* _What to work on_: Match the word "soft". Return each line of the data below where it appears.
══ Data
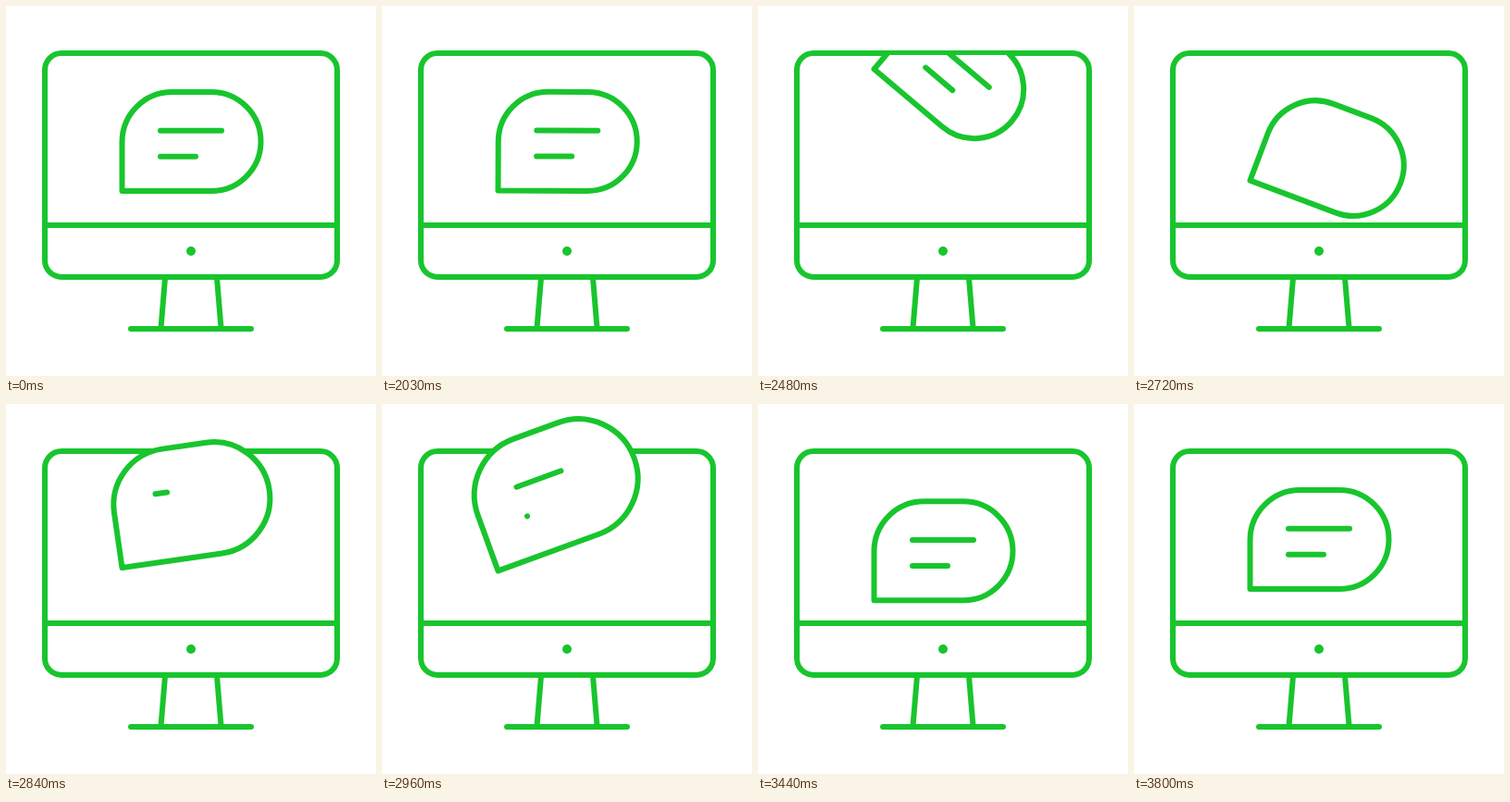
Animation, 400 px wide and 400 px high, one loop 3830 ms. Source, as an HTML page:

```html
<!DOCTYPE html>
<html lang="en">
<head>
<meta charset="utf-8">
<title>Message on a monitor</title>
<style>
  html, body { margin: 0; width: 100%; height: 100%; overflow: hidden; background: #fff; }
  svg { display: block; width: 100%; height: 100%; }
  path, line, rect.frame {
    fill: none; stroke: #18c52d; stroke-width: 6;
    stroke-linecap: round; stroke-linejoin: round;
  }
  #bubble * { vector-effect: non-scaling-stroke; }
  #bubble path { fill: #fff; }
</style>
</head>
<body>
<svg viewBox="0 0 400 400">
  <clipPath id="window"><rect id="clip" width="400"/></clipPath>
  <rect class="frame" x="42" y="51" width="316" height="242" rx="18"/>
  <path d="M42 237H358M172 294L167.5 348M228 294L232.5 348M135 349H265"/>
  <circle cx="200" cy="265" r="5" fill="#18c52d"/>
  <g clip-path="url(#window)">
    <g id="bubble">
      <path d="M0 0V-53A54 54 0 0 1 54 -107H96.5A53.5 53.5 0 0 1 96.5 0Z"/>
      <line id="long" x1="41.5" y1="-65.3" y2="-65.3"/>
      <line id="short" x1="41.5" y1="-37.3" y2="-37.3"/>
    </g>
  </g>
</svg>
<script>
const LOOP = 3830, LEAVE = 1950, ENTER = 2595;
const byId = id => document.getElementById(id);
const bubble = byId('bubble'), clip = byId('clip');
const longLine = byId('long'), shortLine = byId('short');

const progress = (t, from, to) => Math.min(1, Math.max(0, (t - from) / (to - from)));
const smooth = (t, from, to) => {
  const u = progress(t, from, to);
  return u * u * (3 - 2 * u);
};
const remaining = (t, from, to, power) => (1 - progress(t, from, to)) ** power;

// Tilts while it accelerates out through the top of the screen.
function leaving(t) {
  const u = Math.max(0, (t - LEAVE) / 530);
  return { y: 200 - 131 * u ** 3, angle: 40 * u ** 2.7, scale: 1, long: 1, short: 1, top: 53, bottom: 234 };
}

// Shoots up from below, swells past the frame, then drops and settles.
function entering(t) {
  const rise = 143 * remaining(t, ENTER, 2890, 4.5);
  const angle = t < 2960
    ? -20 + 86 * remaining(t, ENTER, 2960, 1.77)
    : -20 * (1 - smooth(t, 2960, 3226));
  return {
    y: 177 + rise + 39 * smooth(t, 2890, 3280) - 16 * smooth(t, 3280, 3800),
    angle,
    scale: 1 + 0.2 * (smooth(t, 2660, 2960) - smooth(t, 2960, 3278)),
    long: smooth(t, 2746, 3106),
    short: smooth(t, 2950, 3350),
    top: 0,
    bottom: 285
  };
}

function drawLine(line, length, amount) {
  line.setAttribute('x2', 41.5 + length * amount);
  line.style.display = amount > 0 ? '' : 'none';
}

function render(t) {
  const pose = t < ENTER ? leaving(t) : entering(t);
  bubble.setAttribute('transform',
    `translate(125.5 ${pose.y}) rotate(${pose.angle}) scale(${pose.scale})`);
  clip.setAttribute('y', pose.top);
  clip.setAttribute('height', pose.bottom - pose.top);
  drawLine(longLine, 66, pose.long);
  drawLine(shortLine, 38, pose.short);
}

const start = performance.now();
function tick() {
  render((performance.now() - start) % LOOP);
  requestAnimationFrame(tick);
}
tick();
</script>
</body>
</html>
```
════
══ Data
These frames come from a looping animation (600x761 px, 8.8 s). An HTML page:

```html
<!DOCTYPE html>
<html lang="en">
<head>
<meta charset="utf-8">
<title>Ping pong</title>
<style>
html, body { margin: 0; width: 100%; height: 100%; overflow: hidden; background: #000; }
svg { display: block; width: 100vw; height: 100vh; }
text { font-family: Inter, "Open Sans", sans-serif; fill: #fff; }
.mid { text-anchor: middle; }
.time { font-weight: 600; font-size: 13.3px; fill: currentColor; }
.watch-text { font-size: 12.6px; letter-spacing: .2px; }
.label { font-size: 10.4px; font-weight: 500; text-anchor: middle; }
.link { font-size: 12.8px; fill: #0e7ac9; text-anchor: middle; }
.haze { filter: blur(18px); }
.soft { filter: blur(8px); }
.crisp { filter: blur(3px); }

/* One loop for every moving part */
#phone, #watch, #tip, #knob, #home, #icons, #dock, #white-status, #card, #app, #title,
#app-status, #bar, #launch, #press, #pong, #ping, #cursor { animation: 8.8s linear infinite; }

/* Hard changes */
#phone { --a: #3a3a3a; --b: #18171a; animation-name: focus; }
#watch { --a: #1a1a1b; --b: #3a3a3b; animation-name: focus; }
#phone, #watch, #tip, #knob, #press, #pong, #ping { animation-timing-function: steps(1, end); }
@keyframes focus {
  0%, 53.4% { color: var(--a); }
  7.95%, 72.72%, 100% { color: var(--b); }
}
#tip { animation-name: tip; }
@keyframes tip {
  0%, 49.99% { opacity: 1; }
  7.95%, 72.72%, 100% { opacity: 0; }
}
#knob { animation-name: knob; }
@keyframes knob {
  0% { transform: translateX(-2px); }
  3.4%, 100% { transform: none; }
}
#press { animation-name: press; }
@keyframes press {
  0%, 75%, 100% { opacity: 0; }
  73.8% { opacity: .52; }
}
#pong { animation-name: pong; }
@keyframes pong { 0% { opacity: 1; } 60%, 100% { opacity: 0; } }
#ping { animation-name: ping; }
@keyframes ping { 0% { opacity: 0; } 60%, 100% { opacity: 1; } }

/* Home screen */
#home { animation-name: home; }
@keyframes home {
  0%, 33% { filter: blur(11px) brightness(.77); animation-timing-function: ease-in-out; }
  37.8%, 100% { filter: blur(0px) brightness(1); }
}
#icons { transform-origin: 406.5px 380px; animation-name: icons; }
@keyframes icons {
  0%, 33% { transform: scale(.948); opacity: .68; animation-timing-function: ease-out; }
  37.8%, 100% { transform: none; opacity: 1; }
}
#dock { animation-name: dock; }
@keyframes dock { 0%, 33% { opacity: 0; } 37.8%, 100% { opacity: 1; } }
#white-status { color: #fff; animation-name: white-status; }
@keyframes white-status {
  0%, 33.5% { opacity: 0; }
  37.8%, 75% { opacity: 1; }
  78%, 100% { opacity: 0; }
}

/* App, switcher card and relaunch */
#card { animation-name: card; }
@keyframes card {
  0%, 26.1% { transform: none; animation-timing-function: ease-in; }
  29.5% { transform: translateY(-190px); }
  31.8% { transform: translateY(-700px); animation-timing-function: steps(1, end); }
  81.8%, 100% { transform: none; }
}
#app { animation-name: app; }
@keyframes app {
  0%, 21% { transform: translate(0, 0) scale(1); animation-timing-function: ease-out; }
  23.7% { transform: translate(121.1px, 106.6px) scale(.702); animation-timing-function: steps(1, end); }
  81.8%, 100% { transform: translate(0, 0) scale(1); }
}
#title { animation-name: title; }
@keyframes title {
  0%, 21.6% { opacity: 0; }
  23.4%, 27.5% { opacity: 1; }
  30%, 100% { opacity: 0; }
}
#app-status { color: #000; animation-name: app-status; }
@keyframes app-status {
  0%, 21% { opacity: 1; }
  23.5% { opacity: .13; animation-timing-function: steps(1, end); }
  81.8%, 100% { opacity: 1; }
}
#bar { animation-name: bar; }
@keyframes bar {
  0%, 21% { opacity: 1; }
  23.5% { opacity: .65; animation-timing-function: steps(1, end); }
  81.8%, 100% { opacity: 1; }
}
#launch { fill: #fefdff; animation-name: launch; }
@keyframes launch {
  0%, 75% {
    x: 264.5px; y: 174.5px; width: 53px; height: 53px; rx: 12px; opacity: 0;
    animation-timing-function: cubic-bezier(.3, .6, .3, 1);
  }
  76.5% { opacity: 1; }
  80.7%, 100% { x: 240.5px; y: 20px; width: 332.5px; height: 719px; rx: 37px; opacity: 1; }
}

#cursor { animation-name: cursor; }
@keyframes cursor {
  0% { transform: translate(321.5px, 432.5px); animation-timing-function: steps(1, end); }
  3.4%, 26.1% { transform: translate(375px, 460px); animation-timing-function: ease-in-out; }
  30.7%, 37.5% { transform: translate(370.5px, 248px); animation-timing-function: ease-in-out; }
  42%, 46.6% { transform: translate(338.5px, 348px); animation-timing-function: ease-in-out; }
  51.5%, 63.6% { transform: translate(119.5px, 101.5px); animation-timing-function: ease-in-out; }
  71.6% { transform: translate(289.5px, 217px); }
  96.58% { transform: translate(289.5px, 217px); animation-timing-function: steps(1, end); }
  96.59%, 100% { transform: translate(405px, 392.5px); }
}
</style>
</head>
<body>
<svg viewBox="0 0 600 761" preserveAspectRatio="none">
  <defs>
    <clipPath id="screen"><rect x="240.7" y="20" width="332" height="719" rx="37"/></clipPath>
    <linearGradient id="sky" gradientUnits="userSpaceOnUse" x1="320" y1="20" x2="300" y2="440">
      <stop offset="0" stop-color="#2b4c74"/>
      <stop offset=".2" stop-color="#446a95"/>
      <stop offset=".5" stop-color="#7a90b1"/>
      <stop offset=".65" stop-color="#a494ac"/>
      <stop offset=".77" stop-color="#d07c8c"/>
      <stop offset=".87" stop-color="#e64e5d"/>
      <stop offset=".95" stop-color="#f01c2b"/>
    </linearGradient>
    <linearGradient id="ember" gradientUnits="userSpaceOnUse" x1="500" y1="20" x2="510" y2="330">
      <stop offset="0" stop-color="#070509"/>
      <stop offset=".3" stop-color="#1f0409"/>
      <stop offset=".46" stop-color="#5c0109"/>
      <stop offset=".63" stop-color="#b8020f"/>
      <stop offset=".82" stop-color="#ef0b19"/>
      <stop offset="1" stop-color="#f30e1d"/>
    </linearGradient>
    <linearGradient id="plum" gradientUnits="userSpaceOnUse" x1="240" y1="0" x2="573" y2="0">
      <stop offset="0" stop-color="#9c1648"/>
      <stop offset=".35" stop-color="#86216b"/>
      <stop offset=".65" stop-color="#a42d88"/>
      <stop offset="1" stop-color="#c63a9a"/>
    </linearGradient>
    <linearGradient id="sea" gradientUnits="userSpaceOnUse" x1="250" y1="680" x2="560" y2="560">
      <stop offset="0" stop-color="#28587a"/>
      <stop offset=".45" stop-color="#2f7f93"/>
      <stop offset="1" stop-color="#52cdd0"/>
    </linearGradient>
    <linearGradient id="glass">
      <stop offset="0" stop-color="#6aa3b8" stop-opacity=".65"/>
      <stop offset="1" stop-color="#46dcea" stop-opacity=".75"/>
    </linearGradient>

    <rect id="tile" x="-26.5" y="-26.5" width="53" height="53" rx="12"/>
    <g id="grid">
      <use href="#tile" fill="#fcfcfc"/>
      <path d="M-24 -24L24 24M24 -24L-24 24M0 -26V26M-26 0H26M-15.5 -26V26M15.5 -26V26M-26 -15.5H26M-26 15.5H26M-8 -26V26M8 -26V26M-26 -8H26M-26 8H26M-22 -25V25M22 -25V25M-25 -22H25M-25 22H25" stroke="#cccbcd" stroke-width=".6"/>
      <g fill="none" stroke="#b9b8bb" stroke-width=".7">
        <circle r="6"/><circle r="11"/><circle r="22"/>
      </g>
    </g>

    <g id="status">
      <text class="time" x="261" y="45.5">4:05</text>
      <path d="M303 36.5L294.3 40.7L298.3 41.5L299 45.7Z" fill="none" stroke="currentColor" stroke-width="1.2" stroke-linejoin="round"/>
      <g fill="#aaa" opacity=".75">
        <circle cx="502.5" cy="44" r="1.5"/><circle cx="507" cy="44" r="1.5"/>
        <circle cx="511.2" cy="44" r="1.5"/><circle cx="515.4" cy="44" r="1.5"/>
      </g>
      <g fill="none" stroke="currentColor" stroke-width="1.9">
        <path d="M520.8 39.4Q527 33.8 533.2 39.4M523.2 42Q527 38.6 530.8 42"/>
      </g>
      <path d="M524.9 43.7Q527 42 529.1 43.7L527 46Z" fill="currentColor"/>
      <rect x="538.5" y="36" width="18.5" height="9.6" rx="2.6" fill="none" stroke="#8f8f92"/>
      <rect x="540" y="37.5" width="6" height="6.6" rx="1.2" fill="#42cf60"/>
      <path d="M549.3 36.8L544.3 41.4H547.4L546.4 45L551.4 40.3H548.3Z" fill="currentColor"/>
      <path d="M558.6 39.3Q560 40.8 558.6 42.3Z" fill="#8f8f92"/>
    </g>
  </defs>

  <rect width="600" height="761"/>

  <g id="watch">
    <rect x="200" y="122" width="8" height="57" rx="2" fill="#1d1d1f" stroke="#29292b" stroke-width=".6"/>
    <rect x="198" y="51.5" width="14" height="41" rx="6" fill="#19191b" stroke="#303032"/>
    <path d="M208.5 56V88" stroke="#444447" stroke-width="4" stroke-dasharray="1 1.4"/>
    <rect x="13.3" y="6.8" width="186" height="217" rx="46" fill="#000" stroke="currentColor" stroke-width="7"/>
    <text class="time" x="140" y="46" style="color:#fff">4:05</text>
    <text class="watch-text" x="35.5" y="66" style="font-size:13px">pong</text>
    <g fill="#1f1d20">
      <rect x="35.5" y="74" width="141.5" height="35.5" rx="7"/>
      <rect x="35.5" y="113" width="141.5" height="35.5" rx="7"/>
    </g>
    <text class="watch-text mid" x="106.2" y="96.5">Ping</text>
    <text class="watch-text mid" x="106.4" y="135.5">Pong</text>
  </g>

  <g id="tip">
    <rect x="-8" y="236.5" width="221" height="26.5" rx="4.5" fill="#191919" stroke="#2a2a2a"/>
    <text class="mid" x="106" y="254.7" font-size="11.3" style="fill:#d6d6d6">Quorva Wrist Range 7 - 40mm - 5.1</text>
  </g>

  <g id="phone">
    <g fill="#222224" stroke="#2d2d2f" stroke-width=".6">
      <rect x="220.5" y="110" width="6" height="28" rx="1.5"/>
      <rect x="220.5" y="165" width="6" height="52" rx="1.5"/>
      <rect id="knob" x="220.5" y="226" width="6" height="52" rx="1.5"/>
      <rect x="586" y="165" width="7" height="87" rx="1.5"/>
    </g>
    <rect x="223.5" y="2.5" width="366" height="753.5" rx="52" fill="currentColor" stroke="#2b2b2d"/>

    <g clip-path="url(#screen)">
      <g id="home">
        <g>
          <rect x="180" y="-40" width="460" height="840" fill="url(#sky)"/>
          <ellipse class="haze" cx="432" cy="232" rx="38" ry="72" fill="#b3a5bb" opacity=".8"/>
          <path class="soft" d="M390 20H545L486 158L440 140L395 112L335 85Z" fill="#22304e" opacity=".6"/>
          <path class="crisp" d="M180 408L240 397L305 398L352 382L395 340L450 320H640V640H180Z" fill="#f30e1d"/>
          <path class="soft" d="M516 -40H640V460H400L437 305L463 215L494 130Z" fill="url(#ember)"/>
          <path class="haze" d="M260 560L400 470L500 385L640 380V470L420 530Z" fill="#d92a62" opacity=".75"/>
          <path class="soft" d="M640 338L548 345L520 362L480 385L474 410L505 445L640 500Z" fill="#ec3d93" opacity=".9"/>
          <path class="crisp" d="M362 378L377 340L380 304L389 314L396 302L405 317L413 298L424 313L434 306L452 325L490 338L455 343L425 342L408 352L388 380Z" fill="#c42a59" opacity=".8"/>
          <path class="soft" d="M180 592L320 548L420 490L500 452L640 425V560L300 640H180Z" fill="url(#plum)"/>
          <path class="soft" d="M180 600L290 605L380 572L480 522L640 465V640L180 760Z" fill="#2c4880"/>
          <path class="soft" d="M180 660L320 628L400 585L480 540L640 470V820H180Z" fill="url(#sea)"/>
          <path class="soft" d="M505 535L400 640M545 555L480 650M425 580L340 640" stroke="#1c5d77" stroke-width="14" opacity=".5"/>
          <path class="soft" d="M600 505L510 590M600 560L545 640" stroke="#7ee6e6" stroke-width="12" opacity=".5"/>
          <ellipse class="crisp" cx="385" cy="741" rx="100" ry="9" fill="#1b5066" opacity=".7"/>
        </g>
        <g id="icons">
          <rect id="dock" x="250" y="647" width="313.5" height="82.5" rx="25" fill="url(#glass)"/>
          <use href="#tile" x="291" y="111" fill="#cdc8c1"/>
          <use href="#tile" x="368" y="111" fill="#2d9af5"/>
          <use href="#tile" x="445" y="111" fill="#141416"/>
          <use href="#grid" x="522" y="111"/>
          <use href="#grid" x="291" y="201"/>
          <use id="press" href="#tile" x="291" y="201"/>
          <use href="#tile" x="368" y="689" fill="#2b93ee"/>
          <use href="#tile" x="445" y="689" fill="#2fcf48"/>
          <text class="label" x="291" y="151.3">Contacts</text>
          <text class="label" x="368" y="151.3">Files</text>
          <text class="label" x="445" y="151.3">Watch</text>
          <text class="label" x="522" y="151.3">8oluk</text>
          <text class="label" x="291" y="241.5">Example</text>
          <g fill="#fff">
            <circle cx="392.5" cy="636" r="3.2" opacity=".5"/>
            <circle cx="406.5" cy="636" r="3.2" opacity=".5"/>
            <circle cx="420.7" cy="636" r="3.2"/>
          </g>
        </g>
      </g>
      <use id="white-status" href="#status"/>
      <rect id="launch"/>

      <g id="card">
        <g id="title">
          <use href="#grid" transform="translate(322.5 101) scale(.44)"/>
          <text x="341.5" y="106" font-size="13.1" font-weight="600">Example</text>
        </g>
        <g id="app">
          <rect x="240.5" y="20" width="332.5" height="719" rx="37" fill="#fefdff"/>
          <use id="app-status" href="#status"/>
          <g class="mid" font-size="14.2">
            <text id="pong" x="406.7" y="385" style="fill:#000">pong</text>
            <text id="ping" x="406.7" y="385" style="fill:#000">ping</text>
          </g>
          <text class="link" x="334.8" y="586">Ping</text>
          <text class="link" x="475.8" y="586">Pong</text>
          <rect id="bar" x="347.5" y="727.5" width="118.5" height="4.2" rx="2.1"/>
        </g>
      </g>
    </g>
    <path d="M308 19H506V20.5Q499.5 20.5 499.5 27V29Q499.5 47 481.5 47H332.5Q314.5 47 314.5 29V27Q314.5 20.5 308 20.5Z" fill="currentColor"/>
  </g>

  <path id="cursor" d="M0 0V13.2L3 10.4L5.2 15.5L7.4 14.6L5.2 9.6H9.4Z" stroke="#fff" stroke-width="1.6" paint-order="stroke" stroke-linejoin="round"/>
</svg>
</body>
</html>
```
════
* _Result for this exercise_:
.soft { filter: blur(8px); }
          <path class="soft" d="M390 20H545L486 158L440 140L395 112L335 85Z" fill="#22304e" opacity=".6"/>
          <path class="soft" d="M516 -40H640V460H400L437 305L463 215L494 130Z" fill="url(#ember)"/>
          <path class="soft" d="M640 338L548 345L520 362L480 385L474 410L505 445L640 500Z" fill="#ec3d93" opacity=".9"/>
          <path class="soft" d="M180 592L320 548L420 490L500 452L640 425V560L300 640H180Z" fill="url(#plum)"/>
          <path class="soft" d="M180 600L290 605L380 572L480 522L640 465V640L180 760Z" fill="#2c4880"/>
          <path class="soft" d="M180 660L320 628L400 585L480 540L640 470V820H180Z" fill="url(#sea)"/>
          <path class="soft" d="M505 535L400 640M545 555L480 650M425 580L340 640" stroke="#1c5d77" stroke-width="14" opacity=".5"/>
          <path class="soft" d="M600 505L510 590M600 560L545 640" stroke="#7ee6e6" stroke-width="12" opacity=".5"/>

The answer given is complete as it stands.